I have seen the harrowing climax of Gypsy as performed by Ethel Merman, Angela Lansbury, Linda Lavin, and Tyne Daly (let’s not mention Bette Midler). But until you catch “Rose’s Turn” as done by Betty Buckley at the Paper Mill Playhouse, you have not experienced the full, complex effect. Merman had the most dreadnought-like impact, but Buckley offers more. Despite unhelpful lighting by Mark Stanley, she illuminates the stage with her own sheet lightning: spooky, unpredictable, pervasive.
Her rendition takes her way beyond bulldozing; it is pathetic, heartbreaking, terrifying, mad. It evokes tears, but freezes them mid-cheek. It is not just a woman going to pieces after partial success; it is the triumph in defeat or defeat in triumph of a stymied soul that achieves for another what it really wanted for itself; it is the rage of a frustrated volcano that sizzles, sputters, and implodes.
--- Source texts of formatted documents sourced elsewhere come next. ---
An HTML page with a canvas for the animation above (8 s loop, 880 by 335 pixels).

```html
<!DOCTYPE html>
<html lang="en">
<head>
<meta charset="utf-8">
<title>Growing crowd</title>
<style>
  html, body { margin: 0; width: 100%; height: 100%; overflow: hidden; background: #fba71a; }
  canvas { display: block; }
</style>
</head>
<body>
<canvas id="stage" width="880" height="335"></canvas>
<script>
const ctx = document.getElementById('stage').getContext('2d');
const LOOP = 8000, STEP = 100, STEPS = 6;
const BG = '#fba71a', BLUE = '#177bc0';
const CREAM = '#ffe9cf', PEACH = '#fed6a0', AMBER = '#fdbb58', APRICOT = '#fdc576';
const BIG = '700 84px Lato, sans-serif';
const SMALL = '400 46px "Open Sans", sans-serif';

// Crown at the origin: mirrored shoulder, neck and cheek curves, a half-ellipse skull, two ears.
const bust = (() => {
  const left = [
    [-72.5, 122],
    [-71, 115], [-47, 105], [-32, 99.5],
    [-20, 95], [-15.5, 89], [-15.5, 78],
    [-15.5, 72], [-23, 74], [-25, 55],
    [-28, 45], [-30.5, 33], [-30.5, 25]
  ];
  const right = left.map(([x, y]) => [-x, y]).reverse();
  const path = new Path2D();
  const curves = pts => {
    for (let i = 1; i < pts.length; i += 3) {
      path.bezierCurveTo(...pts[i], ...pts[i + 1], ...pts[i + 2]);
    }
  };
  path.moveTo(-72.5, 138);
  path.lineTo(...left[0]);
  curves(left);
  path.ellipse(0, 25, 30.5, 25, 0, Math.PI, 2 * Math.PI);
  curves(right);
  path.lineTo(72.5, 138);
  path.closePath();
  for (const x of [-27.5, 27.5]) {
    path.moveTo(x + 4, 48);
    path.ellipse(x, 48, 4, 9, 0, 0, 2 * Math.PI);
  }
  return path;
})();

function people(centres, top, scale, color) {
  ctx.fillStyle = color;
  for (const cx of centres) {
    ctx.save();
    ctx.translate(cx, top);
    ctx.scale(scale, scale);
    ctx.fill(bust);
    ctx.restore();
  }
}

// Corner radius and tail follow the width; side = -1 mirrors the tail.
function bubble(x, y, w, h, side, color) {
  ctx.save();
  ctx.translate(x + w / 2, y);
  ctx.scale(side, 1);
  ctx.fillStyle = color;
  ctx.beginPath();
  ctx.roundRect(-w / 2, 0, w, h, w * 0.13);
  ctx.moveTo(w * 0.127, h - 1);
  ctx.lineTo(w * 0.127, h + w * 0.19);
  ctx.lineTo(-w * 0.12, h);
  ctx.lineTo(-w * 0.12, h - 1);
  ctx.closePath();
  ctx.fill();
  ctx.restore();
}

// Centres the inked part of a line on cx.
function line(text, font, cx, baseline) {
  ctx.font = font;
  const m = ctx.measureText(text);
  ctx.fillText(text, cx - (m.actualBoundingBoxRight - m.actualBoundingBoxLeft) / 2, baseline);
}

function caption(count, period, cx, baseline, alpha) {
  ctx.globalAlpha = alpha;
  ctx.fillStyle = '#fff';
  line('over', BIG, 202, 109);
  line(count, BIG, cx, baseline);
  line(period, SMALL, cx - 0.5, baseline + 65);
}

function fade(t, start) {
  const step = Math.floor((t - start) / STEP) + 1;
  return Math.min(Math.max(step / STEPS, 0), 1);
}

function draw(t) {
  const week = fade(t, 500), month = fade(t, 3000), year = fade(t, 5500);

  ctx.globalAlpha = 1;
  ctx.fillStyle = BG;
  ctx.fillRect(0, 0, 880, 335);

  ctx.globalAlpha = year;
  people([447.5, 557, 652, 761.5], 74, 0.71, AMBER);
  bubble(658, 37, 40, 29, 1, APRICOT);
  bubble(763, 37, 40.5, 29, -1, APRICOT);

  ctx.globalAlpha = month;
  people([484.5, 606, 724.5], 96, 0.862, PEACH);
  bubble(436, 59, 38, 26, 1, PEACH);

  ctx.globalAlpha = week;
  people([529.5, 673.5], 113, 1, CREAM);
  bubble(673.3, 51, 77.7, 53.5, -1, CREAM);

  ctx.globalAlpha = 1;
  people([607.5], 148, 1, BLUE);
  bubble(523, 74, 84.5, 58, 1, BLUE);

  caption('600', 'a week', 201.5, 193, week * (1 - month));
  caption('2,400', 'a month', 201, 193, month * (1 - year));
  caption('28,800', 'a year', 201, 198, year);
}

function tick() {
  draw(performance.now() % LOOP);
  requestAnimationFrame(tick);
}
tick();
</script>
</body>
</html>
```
The great singing actress’s face contorts in contradictory directions; the fingers claw palpable holes into the air; the body coils and uncoils; the legs are in overdrive. But the voice – a glorious, wounded panther of a voice – will not be silenced. It tears through its pain to a bruised victory: This Rose was a force of nature; this performer is one. If the entire production were on this level (as several other scenes, such as the hapless parting with the faithful Herbie, are), this would be the ne plus ultra in Gypsys: the dream of Arthur Laurents, Stephen Sondheim, and Jule Styne come impossibly, unimprovably true.
The production does have an irresistible Herbie – warm but never mushy, gentle but masculine – in Lenny Wolpe. Also a perfectly decent Louise in Deborah Gibson, though for my money Crista Moore was the definitive one. The tried and true trio of Anna McNeely, Jana Robbins, and Dorothy Stanley is in top form as the three strippers with a gimmick, and if ever the JonBenet story reaches the stage, the present Baby June, Alexandra Kiesman, might be a front-runner. Liza Gennaro has respectfully and respectably restaged the dances. Between Miss Buckley and Lenny Wolpe there is genuine, mutual affection, not only the usual one-sided kind. But there the good news ends.
As if the Paper Mill had blown its funds on Follies, this Gypsy, in sets and costumes that seem underfinanced, also looks underimagined. Even the vaudeville placards are tackier than need be, and there is no real originality discernible anywhere. Not even in the direction by Mark Waldrop, who may have ill-advisedly encouraged Miss Buckley to aim in Act One for a certain fluttery, shabby-genteel quality rather than the steady, rising determination the part calls for. The electronics also present a problem: There is a somewhat tinny sound, and the orchestra sometimes overwhelms the singers.
Even so, what is good here outweighs the rest, and no one will return from this show empty-hearted. The splendid book, lyrics, and tunes continue to be compelling, and who can resist an ugly duckling becoming a swan, an overreaching parent learning a lesson, a mother and daughter at odds muddling through to understanding? And there is one performance already largely – and after some further polishing perhaps wholly – stupendous.